In a tentative return to posting at Forbes, I drew out the comparisons between Donald Trump and Marion Barry. Those comparisons are more comprehensive than one might expect.
Sometimes, distant opinions are best understood indirectly, through allegory or metaphor. Consider this scenario.
A haunting realization looms over the remnant of the principled right. Perhaps the GOP was never a conservative party, and the movement behind Reagan was never animated by conservative values. As the entire project is boiled down to its essence, we are left not with smaller government, or judicial restraint, or constitutional principles, but with a nasty broth of racist rhetoric wielded by an aspiring petty tyrant. Watching the Reagan wave quietly release its last energy on the beach, conservatives have to consider this ugly possibility: Maybe this song was never about us.
How did sane Republicans acclimate themselves to a political environment constrained by insane demands? Through self-delusion and flight. In the decade after the takeover you could hear business Republicans, in private conversation, explain away the antics of anti-gay crusaders or bizarre abortion extremists as “harmless.” Religious fanatics welcomed into the party (and now occupying all major leadership positions) were “useful idiots” being manipulated toward the party’s wider business and commercial goals.
By the time that illusion became impossible to sustain, those who held it were either fully co-opted to the party’s new lunatic goals or had simply been pushed into irrelevance. As Orwell wrote in 1984, “We have always been at war with Eastasia.” When we abandon our attachment to empirical realities in pursuit of public calm, crazy takes over. Crazy, if tolerated, will in time create its own new normal, pushing reason to the margins before extinguishing it altogether.
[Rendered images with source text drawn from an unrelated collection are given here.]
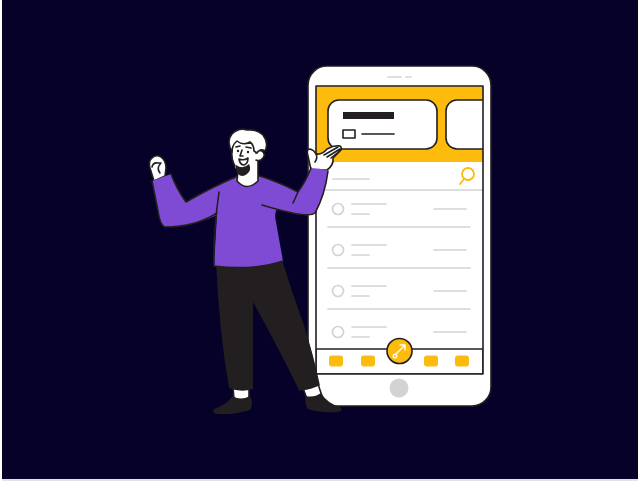
<!DOCTYPE html>
<html lang="en">
<head>
<meta charset="utf-8">
<title>Man presenting a mobile app</title>
<style>
:root {
  --night: #060128;
  --ink: #231f20;
  --paper: #ffffff;
  --amber: #fdbb0e;
  --violet: #7f4bd4;
  --mist: #d3d3d4;
  --edge: #e3e2e8;
}
html, body { margin: 0; overflow: hidden; background: var(--paper); }
svg { display: block; width: 640px; height: 483px; }
.night { fill: var(--night); }
.ink { fill: var(--ink); }
.paper { fill: var(--paper); }
.amber { fill: var(--amber); }
.violet { fill: var(--violet); }
.mist { fill: var(--mist); }
.outline { stroke: var(--ink); stroke-width: 1.6; stroke-linecap: round; stroke-linejoin: round; }
.line { fill: none; }
.rule { fill: none; stroke: var(--mist); stroke-width: 1.7; stroke-linecap: round; }
.search { fill: none; stroke: var(--amber); stroke-width: 1.8; stroke-linecap: round; }
.arrow { fill: none; stroke: var(--paper); stroke-width: 1.4; stroke-linecap: round; stroke-linejoin: round; }
</style>
</head>
<body>
<svg viewBox="0 0 640 483" role="img" aria-label="A smiling man in a purple sweater presents a large phone with an app on its screen">
  <defs>
    <clipPath id="screen-area"><rect x="316" y="86" width="167" height="288"/></clipPath>
    <g id="list-row">
      <circle class="rule" cx="338" cy="0" r="5.5"/>
      <path class="rule" d="M352 -5H386M352 5H369M434 0H466"/>
    </g>
    <path id="row-divider" class="rule" d="M328 0H470"/>
    <rect id="tab" class="amber" width="14" height="11" rx="3"/>
  </defs>

  <rect x="2" y="478" width="636" height="3" fill="var(--edge)"/>
  <rect class="night" x="2" y="0" width="636" height="479"/>

  <g id="phone">
    <rect class="paper outline" x="308" y="66" width="183" height="340" rx="19"/>
    <path class="rule" d="M388 77H401M406 77H411"/>
    <g clip-path="url(#screen-area)">
      <rect class="paper" x="316" y="86" width="167" height="288"/>
      <rect class="amber" x="316" y="86" width="167" height="76"/>
      <rect class="paper outline" x="328" y="100" width="109" height="49" rx="11"/>
      <rect class="paper outline" x="446" y="100" width="109" height="49" rx="11"/>
      <rect class="ink" x="343" y="112" width="51" height="7"/>
      <rect class="outline line" x="343" y="130" width="12" height="8"/>
      <path class="outline line" d="M362 134H394"/>
      <path class="rule" d="M333 179H369M316 190H483"/>
      <circle class="search" cx="468" cy="174" r="6"/>
      <path class="search" d="M464 179L460 184"/>
      <use href="#list-row" y="209"/>
      <use href="#row-divider" y="227"/>
      <use href="#list-row" y="250"/>
      <use href="#row-divider" y="268"/>
      <use href="#list-row" y="291"/>
      <use href="#row-divider" y="309"/>
      <use href="#list-row" y="332"/>
      <rect class="paper outline" x="316" y="349" width="167" height="25"/>
      <use href="#tab" x="329" y="355.5"/>
      <use href="#tab" x="361" y="355.5"/>
      <use href="#tab" x="424" y="355.5"/>
      <use href="#tab" x="455" y="355.5"/>
    </g>
    <rect class="outline line" x="316" y="86" width="167" height="288"/>
    <g id="transfer-button">
      <circle class="amber outline" cx="399.5" cy="351" r="12.5"/>
      <path class="arrow" d="M396 354L405 345M400 345H405V350"/>
      <circle class="arrow" cx="395" cy="356" r="1.8"/>
    </g>
    <circle class="mist" cx="399" cy="388" r="9.5"/>
  </g>

  <g id="man">
    <g id="feet">
      <path class="paper outline" d="M233 387L234 400Q241 405 249 400L249 387Z"/>
      <path class="paper outline" d="M303 388L307 399Q315 401 322 396L318 384Z"/>
      <path class="ink" d="M233 396Q240 401 250 396Q254 403 250 410Q235 415 219 414Q211 414 214 409Q226 405 233 396Z"/>
      <path class="ink" d="M306 396Q314 398 321 393Q327 403 340 407Q344 411 338 412Q321 413 308 409Q304 403 306 396Z"/>
    </g>
    <path id="trousers" class="ink" d="M216 262L282 260Q292 292 303 323Q313 355 319 385Q310 391 299 390Q278 347 253 302L253 389Q241 393 229 388Q219 331 216 262Z"/>
    <path class="outline line" d="M281 263Q292 296 303 325Q313 356 319 385L300 390"/>

    <g id="raised-fist">
      <path class="paper outline" d="M154 181L150 168Q148 161 152 158Q156 154 161 157Q166 161 166 168L165 176Z"/>
      <path class="outline line" d="M152 167Q153 162 158 163L161 163M161 163Q156 168 160 173"/>
    </g>

    <g id="open-hand">
      <path class="paper outline" d="M311 170L308 156Q306 149 310 149Q314 150 316 154Q322 155 327 149Q334 145 340 146Q343 148 339 152L333 158Q334 165 327 170Z"/>
      <path class="outline line" d="M324 155L338 147M327 157L340 149M331 158L341 150M316 154Q318 158 315 162"/>
    </g>

    <g id="sweater">
      <path class="violet" d="M152 181L171 174Q177 190 186 202Q212 187 238 176Q248 187 260 176Q281 183 298 192Q306 181 311 168Q320 168 328 171Q325 195 315 213Q308 219 277 209Q274 213 276 222L283 261Q253 271 214 266L217 215Q193 227 165 227Q160 225 158 211Z"/>
      <path class="outline line" d="M171 174Q177 190 186 202Q212 187 238 176M260 176Q281 183 298 192Q306 181 311 168M328 171Q325 195 315 213Q308 219 262 205M219 192Q213 234 214 266Q253 271 283 261M298 192L293 203M152 181L158 211Q160 225 165 227Q195 227 217 213"/>
    </g>

    <g id="head">
      <path class="paper outline" d="M238 171L237 181Q247 192 258 181L258 153L241 155Z"/>
      <path class="paper" d="M231 145Q232 160 236 169Q247 175 255 165L259 145L247 136Z"/>
      <path class="paper outline" d="M256 153Q258 149 262 151Q266 154 263 158Q260 162 256 160"/>
      <path class="paper outline" d="M232 152Q226 141 232 134Q239 127 247 130Q257 129 263 135Q269 143 265 151Q260 148 257 153L254 151Q254 145 250 142Q243 146 237 141Q232 145 232 152Z"/>
      <path class="outline line" d="M232 150Q231 160 235 166"/>
      <path class="ink" d="M236 165Q243 170 249 164Q252 170 247 174Q242 178 238 174Q235 170 236 165Z"/>
      <path class="paper outline" d="M239 159Q244 161 248 158Q248 164 244 165Q240 165 239 159Z"/>
      <path class="outline line" d="M236 147L240 146M246 147L251 148M242 150L240 156L243 156"/>
      <circle class="ink" cx="238" cy="151" r="1.2"/>
      <circle class="ink" cx="248" cy="152" r="1.2"/>
    </g>
  </g>
</svg>
</body>
</html>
A look at the news from across the web.
In a move that channels the philosophy and tactics of the civil rights era, John Lewis this week openly denied the legitimacy of the incoming administration and refused to participate in the inauguration ceremonies. His stand is more than symbolic. Lewis is cutting through the subtleties and evasions, initiating a critical moral division likely to define and harden the fight against the Trump administration.
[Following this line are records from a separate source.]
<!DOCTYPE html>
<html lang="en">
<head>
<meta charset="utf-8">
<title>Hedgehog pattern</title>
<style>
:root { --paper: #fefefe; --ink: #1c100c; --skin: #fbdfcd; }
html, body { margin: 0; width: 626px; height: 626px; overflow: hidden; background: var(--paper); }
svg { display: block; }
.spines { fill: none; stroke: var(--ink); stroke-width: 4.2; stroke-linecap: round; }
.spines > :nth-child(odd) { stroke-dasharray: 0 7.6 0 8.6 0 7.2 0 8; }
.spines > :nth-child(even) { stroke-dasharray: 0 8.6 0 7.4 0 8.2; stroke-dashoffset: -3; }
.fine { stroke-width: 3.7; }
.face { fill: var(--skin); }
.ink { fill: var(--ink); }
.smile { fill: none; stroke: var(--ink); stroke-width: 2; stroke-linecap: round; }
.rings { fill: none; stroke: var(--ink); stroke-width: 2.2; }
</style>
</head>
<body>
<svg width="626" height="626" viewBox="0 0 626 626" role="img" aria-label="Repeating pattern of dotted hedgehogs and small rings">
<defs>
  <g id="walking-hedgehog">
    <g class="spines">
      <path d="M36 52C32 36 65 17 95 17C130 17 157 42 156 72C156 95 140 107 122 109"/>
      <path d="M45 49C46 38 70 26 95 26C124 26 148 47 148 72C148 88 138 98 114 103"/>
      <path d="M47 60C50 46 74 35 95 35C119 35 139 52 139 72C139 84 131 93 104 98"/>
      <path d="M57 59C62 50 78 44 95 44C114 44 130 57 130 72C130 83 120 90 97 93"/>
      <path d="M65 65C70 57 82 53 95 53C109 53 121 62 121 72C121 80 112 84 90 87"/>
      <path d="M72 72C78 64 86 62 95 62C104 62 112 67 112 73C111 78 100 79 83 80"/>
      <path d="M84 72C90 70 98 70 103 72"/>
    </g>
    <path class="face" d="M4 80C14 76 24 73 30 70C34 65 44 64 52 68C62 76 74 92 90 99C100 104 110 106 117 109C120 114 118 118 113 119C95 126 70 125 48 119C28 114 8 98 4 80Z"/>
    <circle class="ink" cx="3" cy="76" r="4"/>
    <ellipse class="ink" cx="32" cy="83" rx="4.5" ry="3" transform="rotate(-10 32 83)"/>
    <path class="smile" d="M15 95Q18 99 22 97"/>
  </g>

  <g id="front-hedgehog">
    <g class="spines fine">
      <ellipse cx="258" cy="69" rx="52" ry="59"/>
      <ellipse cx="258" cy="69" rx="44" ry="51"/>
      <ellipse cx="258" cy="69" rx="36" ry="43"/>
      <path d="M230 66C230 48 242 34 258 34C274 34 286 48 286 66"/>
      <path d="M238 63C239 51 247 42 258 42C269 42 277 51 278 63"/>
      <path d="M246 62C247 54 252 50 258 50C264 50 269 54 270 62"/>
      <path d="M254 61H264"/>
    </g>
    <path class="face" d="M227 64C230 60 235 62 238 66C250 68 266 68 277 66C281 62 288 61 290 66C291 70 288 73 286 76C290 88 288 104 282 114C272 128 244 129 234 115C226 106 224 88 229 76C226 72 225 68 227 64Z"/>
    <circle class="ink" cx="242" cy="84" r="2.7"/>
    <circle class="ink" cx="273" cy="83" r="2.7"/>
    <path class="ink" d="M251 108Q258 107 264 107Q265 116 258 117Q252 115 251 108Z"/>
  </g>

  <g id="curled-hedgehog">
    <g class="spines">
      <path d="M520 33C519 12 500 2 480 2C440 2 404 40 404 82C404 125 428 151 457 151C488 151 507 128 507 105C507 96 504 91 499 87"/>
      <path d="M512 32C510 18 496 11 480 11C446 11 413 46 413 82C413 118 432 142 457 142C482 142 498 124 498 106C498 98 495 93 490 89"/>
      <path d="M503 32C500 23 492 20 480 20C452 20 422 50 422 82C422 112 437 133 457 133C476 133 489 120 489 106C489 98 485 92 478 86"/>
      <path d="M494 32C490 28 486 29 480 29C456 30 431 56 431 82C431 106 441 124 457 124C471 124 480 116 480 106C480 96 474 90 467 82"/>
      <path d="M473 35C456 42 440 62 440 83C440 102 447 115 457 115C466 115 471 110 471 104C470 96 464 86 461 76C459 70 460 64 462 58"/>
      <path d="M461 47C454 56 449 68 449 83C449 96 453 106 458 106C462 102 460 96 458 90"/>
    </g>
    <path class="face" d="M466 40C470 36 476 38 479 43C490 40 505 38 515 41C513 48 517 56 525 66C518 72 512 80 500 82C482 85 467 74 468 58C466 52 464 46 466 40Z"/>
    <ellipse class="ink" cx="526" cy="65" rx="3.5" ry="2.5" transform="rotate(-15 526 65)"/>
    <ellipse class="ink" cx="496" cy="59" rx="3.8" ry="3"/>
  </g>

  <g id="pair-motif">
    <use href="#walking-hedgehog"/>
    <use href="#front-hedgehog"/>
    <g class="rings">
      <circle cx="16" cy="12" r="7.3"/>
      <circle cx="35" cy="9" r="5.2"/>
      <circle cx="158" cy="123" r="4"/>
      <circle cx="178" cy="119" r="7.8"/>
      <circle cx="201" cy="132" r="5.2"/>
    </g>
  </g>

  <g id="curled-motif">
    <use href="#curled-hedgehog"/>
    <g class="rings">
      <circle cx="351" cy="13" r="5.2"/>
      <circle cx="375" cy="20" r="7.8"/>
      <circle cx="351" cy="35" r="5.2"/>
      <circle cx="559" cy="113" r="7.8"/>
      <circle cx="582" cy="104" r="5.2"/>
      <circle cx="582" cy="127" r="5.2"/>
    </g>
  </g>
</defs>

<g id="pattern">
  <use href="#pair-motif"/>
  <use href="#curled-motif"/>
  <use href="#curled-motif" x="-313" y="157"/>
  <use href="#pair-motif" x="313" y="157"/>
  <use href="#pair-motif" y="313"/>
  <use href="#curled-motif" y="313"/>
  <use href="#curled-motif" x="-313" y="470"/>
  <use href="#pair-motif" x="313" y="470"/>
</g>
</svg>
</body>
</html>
For the first time in living memory we will now have a celebrity President who fails any credible standard of competence or qualification. The solution emerging on the left, attempting to replace Trump with a better celebrity, fails to address the core problem. For the country to survive in a dawning age celebrity politics, the power of the Presidency and the reach of the federal government may have to be constrained. If competent political professionals are going to be consistently defeated by tabloid figures, then it may be time to rethink the power of the office itself.
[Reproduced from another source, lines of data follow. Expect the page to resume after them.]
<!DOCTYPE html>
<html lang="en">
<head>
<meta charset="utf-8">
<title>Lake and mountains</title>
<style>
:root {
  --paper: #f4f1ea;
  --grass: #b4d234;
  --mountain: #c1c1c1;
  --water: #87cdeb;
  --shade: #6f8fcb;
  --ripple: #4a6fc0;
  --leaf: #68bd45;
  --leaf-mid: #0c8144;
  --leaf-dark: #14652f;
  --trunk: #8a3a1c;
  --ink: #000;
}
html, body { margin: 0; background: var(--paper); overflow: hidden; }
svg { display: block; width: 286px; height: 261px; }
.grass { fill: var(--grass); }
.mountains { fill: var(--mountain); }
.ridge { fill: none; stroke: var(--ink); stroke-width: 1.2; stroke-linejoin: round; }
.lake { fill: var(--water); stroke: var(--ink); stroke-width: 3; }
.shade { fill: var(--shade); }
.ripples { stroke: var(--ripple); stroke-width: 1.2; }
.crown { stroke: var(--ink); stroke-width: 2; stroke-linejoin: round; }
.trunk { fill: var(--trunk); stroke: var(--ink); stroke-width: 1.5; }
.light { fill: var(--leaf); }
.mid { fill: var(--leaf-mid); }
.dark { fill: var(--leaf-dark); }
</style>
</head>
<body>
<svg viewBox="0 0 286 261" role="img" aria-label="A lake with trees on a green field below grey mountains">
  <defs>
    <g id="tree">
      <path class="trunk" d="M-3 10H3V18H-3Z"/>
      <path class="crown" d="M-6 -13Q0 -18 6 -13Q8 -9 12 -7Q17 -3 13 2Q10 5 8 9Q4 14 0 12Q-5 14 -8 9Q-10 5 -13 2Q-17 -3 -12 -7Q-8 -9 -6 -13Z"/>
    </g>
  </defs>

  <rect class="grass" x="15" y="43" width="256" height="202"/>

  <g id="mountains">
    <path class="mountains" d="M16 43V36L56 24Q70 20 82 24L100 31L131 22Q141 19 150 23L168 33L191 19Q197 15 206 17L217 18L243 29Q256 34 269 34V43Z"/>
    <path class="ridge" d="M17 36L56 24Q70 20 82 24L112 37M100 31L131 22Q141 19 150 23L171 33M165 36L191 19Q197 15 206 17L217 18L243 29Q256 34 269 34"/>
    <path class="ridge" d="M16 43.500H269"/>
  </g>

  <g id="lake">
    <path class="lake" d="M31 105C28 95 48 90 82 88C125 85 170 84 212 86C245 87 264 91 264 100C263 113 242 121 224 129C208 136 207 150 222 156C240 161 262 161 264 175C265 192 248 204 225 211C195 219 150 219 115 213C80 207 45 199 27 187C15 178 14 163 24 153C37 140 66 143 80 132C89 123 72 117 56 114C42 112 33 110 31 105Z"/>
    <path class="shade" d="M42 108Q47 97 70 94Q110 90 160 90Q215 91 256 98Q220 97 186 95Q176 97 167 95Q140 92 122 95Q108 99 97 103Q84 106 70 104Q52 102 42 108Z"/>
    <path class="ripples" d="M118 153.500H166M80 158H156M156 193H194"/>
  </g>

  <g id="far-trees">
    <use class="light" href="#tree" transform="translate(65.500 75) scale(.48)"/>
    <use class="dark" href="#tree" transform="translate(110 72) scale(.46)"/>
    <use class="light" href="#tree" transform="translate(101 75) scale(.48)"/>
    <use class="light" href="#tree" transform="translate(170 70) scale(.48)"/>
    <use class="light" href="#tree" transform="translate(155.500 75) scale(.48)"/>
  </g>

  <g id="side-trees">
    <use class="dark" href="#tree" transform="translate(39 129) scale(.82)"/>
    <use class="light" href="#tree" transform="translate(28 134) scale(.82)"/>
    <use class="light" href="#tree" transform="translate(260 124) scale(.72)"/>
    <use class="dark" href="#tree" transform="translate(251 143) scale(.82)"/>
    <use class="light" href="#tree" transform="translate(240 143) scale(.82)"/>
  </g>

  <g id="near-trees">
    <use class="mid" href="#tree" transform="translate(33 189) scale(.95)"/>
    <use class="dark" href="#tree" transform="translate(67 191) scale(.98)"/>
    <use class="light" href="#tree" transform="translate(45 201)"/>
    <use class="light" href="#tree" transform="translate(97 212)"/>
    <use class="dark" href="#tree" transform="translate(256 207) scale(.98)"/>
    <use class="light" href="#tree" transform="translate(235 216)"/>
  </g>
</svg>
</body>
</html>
The Washington Post published a fantastic op-ed this morning on the forces that have undermined the Democratic Party.
Collapsing federal power presents states like California with an opportunity. California has not enacted single payer health care for one over-arching reason – their decision to cede leadership to the federal government. A collapse of federal power may reinvigorate state efforts to craft and refine smart public policy. In same way Massachusetts inspired the ACA, a new wave of state innovations may spawn an era of policy innovation that could break us out of decades of quagmire. In chaos, there is opportunity. If Democrats ever again want to lead in Washington, let them prove that they can lead in California.
A look at what’s happening around the world.